<<<<

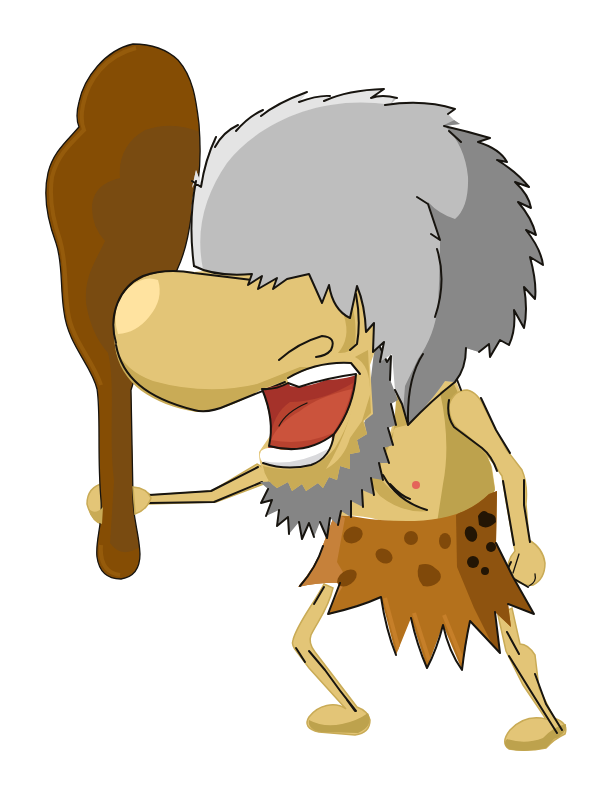
<!DOCTYPE html>
<html lang="en">
<head>
<meta charset="utf-8">
<title>Caveman with a club</title>
<style>
:root{--paper:#fff;--ink:#17140f;--skin:#e3c577;--skin-shade:#c9ab56;--skin-deep:#bda24d;--skin-light:#ffe3a0;--hair:#bebebe;--hair-light:#e4e4e4;--hair-shade:#888;--beard:#858585;--wood:#854d04;--wood-shade:#794b11;--wood-light:#a0640f;--hide:#b4711c;--hide-light:#c6813a;--hide-shade:#8e530f;--spot:#80490a;--spot-dark:#231504;--mouth:#a5322a;--tongue:#cb533c;--tongue-shade:#b8422f}
html,body{margin:0;background:var(--paper);overflow:hidden}
svg{display:block;width:611px;height:795px}
.line{fill:none;stroke:var(--ink);stroke-width:2;stroke-linecap:round;stroke-linejoin:round}
.thin{stroke-width:1.3}
.skin{fill:var(--skin)}.skin-shade{fill:var(--skin-shade)}.skin-deep{fill:var(--skin-deep)}.skin-light{fill:var(--skin-light)}
.limb{fill:var(--skin);stroke:var(--skin-shade);stroke-width:1.5}
.hair{fill:var(--hair)}.hair-light{fill:var(--hair-light)}.hair-shade{fill:var(--hair-shade)}.beard{fill:var(--beard)}
.wood{fill:var(--wood)}.wood-shade{fill:var(--wood-shade)}.wood-light{fill:none;stroke:var(--wood-light);stroke-width:4}
.hide{fill:var(--hide)}.hide-light{fill:var(--hide-light)}.hide-shade{fill:var(--hide-shade)}
.spot{fill:var(--spot)}.spot-dark{fill:var(--spot-dark)}
.mouth{fill:var(--mouth)}.tongue{fill:var(--tongue)}.tongue-shade{fill:var(--tongue-shade)}.teeth{fill:#fff}.teeth-shade{fill:#d9d9dc}
</style>
</head>
<body>
<svg viewBox="0 0 611 795" role="img" aria-label="Cartoon caveman with grey hair shouting and holding a wooden club">
<defs>
<path id="club-shape" d="M133 44C105 50 84 78 79 102Q75 117 79 127C67 141 53 152 48 173C43 195 47 219 56 243C63 263 60 287 64 312C68 345 92 366 97 389C101 414 97 456 101 500C103 523 95 541 97 557Q100 579 121 579Q140 576 140 554C139 532 133 520 133 497L131 390L150 330L177 270C187 249 190 226 193 203C201 180 201 150 199 124C196 99 193 77 178 60Q161 44 133 44Z"/>
<clipPath id="club-clip"><use href="#club-shape"/></clipPath>
<path id="skirt-shape" d="M334 516C350 514 362 519 380 520C422 523 462 521 489 494L497 491L496 543L513 577L534 614L508 604L511 627L495 612L500 653L470 621L462 670L443 625L427 668L411 618L396 655L381 597Q360 605 328 615L340 583Q322 582 298 587Q316 566 323 545Z"/>
<clipPath id="skirt-clip"><use href="#skirt-shape"/></clipPath>
<path id="hair-shape" d="M194 264C190 237 189 210 196 180L192 188L196 170L202 186L207 160Q209 148 216 137L215 147Q223 132 238 125L236 131Q249 116 263 110L261 116Q277 103 307 92L299 102Q318 95 330 96L324 101Q348 90 384 89L371 98Q382 94 397 98L392 103Q424 99 455 109L448 114Q453 120 460 124L444 126Q466 131 490 138L478 142Q500 149 507 162L497 160Q516 171 529 187L515 182Q529 195 531 208L518 202Q532 218 536 235L526 230Q541 249 543 265L530 257Q537 283 535 299L524 287Q528 310 524 328L514 310Q516 330 509 345L500 340L490 357L489 344L479 352L466 348Q466 369 455 382L445 381Q433 399 408 425L402 404L395 390L392 354L380 362L384 342L373 352L374 323L366 332Q365 305 357 286L350 318Q333 310 329 285L322 303L309 274L287 279L273 289L277 278L258 289L262 276L248 285L252 274C228 276 208 273 194 264Z"/>
<clipPath id="hair-clip"><use href="#hair-shape"/></clipPath>
</defs>

<g id="legs">
<path class="limb" d="M324 584C313 605 297 624 293 640Q291 645 297 652L309 668L346 709C335 701 318 705 309 717Q302 728 319 732L355 735Q370 733 370 720Q368 711 357 707L315 652Q308 643 311 635C317 622 328 610 333 588Z"/>
<path class="skin-deep" d="M309 720Q324 728 342 724Q357 721 368 713Q374 726 358 733L321 732Q307 729 309 720Z"/>
<path class="line" d="M296 648L305 662M309 651L325 670Q339 690 356 711M324 587L314 604M347 700L355 711"/>
<path class="limb" d="M498 615L506 651L523 685L546 719Q525 714 510 730Q500 743 509 749Q527 752 546 748Q554 739 565 734Q569 723 554 718L539 688L535 655Q528 644 520 644L512 608Z"/>
<path class="skin-deep" d="M507 739Q525 745 543 738Q553 727 566 724Q567 734 554 739L546 748Q522 753 509 749Q502 744 507 739Z"/>
<path class="line" d="M507 632L519 654M509 656L530 690L557 733M535 674L546 704L562 730"/>
</g>

<g id="torso">
<path class="skin" d="M399 376Q400 430 367 477L334 516Q359 514 379 520Q430 525 463 519Q486 512 495 488L492 467L455 379Z"/>
<path class="skin-deep" d="M440 392Q451 443 443 484L437 523Q482 521 495 490L491 465L454 384Z"/>
<path class="skin-shade" d="M397 389L393 437L377 473Q393 499 429 511Q403 514 380 496L369 482L395 428L407 425Z"/>
<path class="line" d="M383 475Q397 501 427 510M390 484Q401 496 410 499"/>
<circle cx="416" cy="485" r="4" fill="#e4645a"/>
</g>

<g id="back-arm">
<path class="limb" d="M449 405Q454 390 467 390Q478 392 485 409L506 449L522 470Q528 484 526 504L529 540Q543 548 545 563Q545 579 533 585Q520 587 508 574Q506 561 515 551L506 501L502 476Q486 450 464 433Q449 425 449 405Z"/>
<path class="line" d="M456 377L461 390M449 400Q446 416 454 427L482 448Q492 456 497 471M481 398L496 430L510 453M524 480L524 505L530 542M503 481L514 545M511 562Q505 572 511 577L528 587"/>
<path class="line thin" d="M519 554L513 573M535 574Q537 582 529 586"/>
</g>

<g id="hide-skirt">
<use href="#skirt-shape" class="hide"/>
<g clip-path="url(#skirt-clip)">
<path class="hide-light" d="M330 510L345 518L337 562L347 579L323 620L290 590Z"/>
<path class="hide-shade" d="M456 515L500 485L540 620L500 660L474 608L457 567Z"/>
<path d="M385 598L399 650M414 613L429 660M444 615L463 662" fill="none" stroke="#c67f29" stroke-width="4"/>
</g>
<g class="spot">
<ellipse cx="353" cy="535" rx="10" ry="8" transform="rotate(-25 353 535)"/>
<ellipse cx="384" cy="556" rx="9" ry="7" transform="rotate(30 384 556)"/>
<circle cx="411" cy="538" r="7"/>
<ellipse cx="445" cy="541" rx="6" ry="8"/>
<path d="M419 565Q429 562 435 568Q443 573 440 580Q434 588 423 586Q415 577 419 565Z"/>
<ellipse cx="347" cy="578" rx="11" ry="7" transform="rotate(-35 347 578)"/>
</g>
<g class="spot-dark">
<path d="M478 516Q483 508 488 513Q497 514 496 522Q487 531 479 525Z"/>
<ellipse cx="471" cy="534" rx="6" ry="8" transform="rotate(-20 471 534)"/>
<circle cx="491" cy="547" r="5"/><circle cx="473" cy="562" r="6"/><circle cx="485" cy="571" r="4"/>
</g>
<path class="line" d="M323 546Q316 568 300 586M340 583L328 614Q359 607 381 597Q386 630 396 655M411 618Q417 645 427 668Q437 649 443 625Q449 652 462 670Q465 644 470 621L500 653L495 612M496 543L513 577L534 614L508 604"/>
</g>

<g id="front-arm">
<path class="limb" d="M131 493Q142 488 151 495L212 491L257 464Q270 470 269 482L216 502L148 504L130 516Z"/>
<path class="line" d="M149 495L211 491L258 467M149 503L214 502L262 482"/>
<path class="limb" d="M104 483Q87 487 87 504Q92 522 102 524L117 521L118 487Z"/>
</g>

<g id="club">
<use href="#club-shape" class="wood"/>
<g clip-path="url(#club-clip)">
<path class="wood-shade" d="M202 133Q174 120 145 130C127 140 118 157 120 178Q94 184 92 205Q91 226 105 241C95 262 84 277 86 303Q91 334 108 353C116 387 108 432 114 481L110 543Q121 559 140 547L150 400L210 250Z"/>
<path class="wood-light" d="M136 48C105 56 88 80 83 105Q80 120 84 130C69 145 57 156 52 177C49 197 52 217 60 240C67 263 64 287 68 312C72 340 93 360 101 385M101 545Q99 572 120 575" stroke-opacity=".6"/>
</g>
<use href="#club-shape" class="line thin"/>
<path class="limb" d="M133 487Q147 488 151 498Q147 510 135 514Z"/>
<path class="skin-shade" d="M88 508Q92 522 102 524L103 507Q95 516 88 508Z"/>
</g>

<g id="beard">
<path class="beard" d="M374 352L380 347L387 362L391 354L391 382L398 400L391 404L396 425L388 428L393 445L384 448L389 463L379 463L383 480L371 478L374 495L362 490L363 507L351 501L351 517L341 511L338 525L330 518L327 538L320 522L314 537L309 523L302 539L299 522L289 534L288 517L277 526L279 510L266 516L272 500L261 503L268 489L260 482L286 481Q326 485 344 460L350 445L365 421L370 386Z"/>
<path class="line" d="M380 347L387 362L391 356L390 380M391 404L396 425M388 428L393 445M384 448L389 463M379 463L383 480M371 478L374 495M362 490L363 507M351 501L351 517M341 511L338 525M330 518L327 538L320 522M314 537L309 523L302 539L299 522M289 534L288 517L277 526L279 510M266 516L272 500L261 503L268 489"/>
</g>

<g id="face">
<path class="skin" d="M194 272C169 269 143 273 129 287C112 307 110 337 119 360C129 386 158 403 197 412Q227 411 262 389L274 430L259 452Q259 475 277 488L288 482L292 491L302 484L306 491L318 483L323 488L329 477L337 480L340 466L350 469L350 454L360 452L357 440L367 434L364 421L373 414L370 365L378 342L362 285L300 262Z"/>
<path class="skin-shade" d="M115 347Q125 371 153 381Q207 396 257 384L300 367Q322 360 353 358L368 350L371 413L363 421L367 434L357 440L360 452L350 454L350 469L340 466L337 480L329 477L323 488L318 483L306 491L302 484L292 491L288 482L277 488Q265 480 263 466Q312 478 335 448Q358 410 357 374Q320 366 287 380L262 389Q227 411 197 412C152 405 120 383 115 347Z"/>
<path class="skin" d="M296 367Q327 352 355 357Q371 365 370 395L362 421L350 438Q344 459 326 469Q354 424 357 374Q326 366 296 367Z"/>
<path class="skin-light" d="M118 334Q109 304 131 286Q145 275 158 280Q164 299 149 317Q136 333 118 334Z"/>
<path class="skin-shade" d="M347 293Q358 314 355 345Q350 354 338 353Q351 338 344 316Z"/>
<path class="line" d="M116 343C108 315 119 287 143 276Q166 268 194 273L252 280M116 345C122 377 146 398 194 410Q208 414 228 405L285 382M279 360Q298 343 322 336Q337 337 331 350Q326 356 316 357M356 294Q361 321 357 344L350 350"/>
</g>

<g id="open-mouth">
<path class="mouth" d="M262 389Q310 378 356 374Q354 407 337 432Q326 450 303 450L268 449Q275 425 262 389Z"/>
<path class="tongue-shade" d="M270 442Q272 414 290 402Q321 402 353 383Q350 411 334 435Q303 453 270 447Z"/>
<path class="tongue" d="M271 440Q278 423 300 411Q317 397 352 389Q346 414 333 433Q303 446 271 440Z"/>
<path class="line thin" d="M279 426Q286 412 307 403"/>
<path class="teeth" d="M287 379Q317 362 350 363L360 373Q350 379 326 380Q303 389 290 386Z"/>
<path class="teeth" d="M261 451Q269 445 281 450Q310 451 332 436Q331 455 313 464Q285 470 263 463Q258 457 261 451Z"/>
<path class="teeth-shade" d="M263 461Q295 467 328 449Q322 464 300 467Q274 469 263 461Z"/>
<path class="line" d="M262 389Q276 390 288 383L299 387Q326 378 356 374Q354 407 334 434Q306 456 269 446Q275 420 262 389M288 378Q317 361 351 363L360 374M334 434Q331 458 311 465Q286 471 263 463"/>
</g>

<g id="hair">
<use href="#hair-shape" class="hair"/>
<g clip-path="url(#hair-clip)">
<path class="hair-light" d="M188 270L190 175L210 130L300 88L398 90L390 105C323 94 259 122 227 163C205 195 195 230 203 269Z"/>
<path class="hair-shade" d="M444 125Q465 145 468 177Q469 207 455 219Q439 214 428 202L440 239Q440 270 438 305Q435 335 418 359L405 386L402 425L414 427L560 350L560 160L465 115Z"/>
</g>
<path class="line" d="M194 266Q188 222 196 181M192 181L201 187Q205 160 216 137M215 147Q223 132 238 125M236 131Q249 116 263 110M261 116Q277 103 307 92M299 102Q318 95 330 96M324 101Q348 90 384 89L371 98M371 98Q382 94 397 98M385 105Q424 99 455 109L448 114M444 126Q466 131 490 138L478 142Q500 149 507 162L497 160Q516 171 529 187L515 182Q529 195 531 208L518 202Q532 218 536 235L526 230Q541 249 543 265L530 257Q537 283 535 299L524 287Q528 310 524 328L514 310Q516 330 509 345L500 340L490 357L489 344L479 352M466 348Q466 369 455 382Q433 399 408 425L402 404L395 390"/>
<path class="line" d="M194 266Q215 277 252 274L248 285L262 276L258 289L277 278L273 289L287 279L309 274L322 303L329 285Q333 310 350 318L357 286Q365 305 366 332L374 323L373 352L384 342L380 362M417 197L428 204L440 240L431 234M437 249Q447 281 435 317M408 422Q407 378 423 354M449 131L461 142"/>
</g>
</svg>
</body>
</html>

>>>>

Task to complete:
Where the string "href" occurs in a line above, count that line, and report solely the final figure.

Your response:
7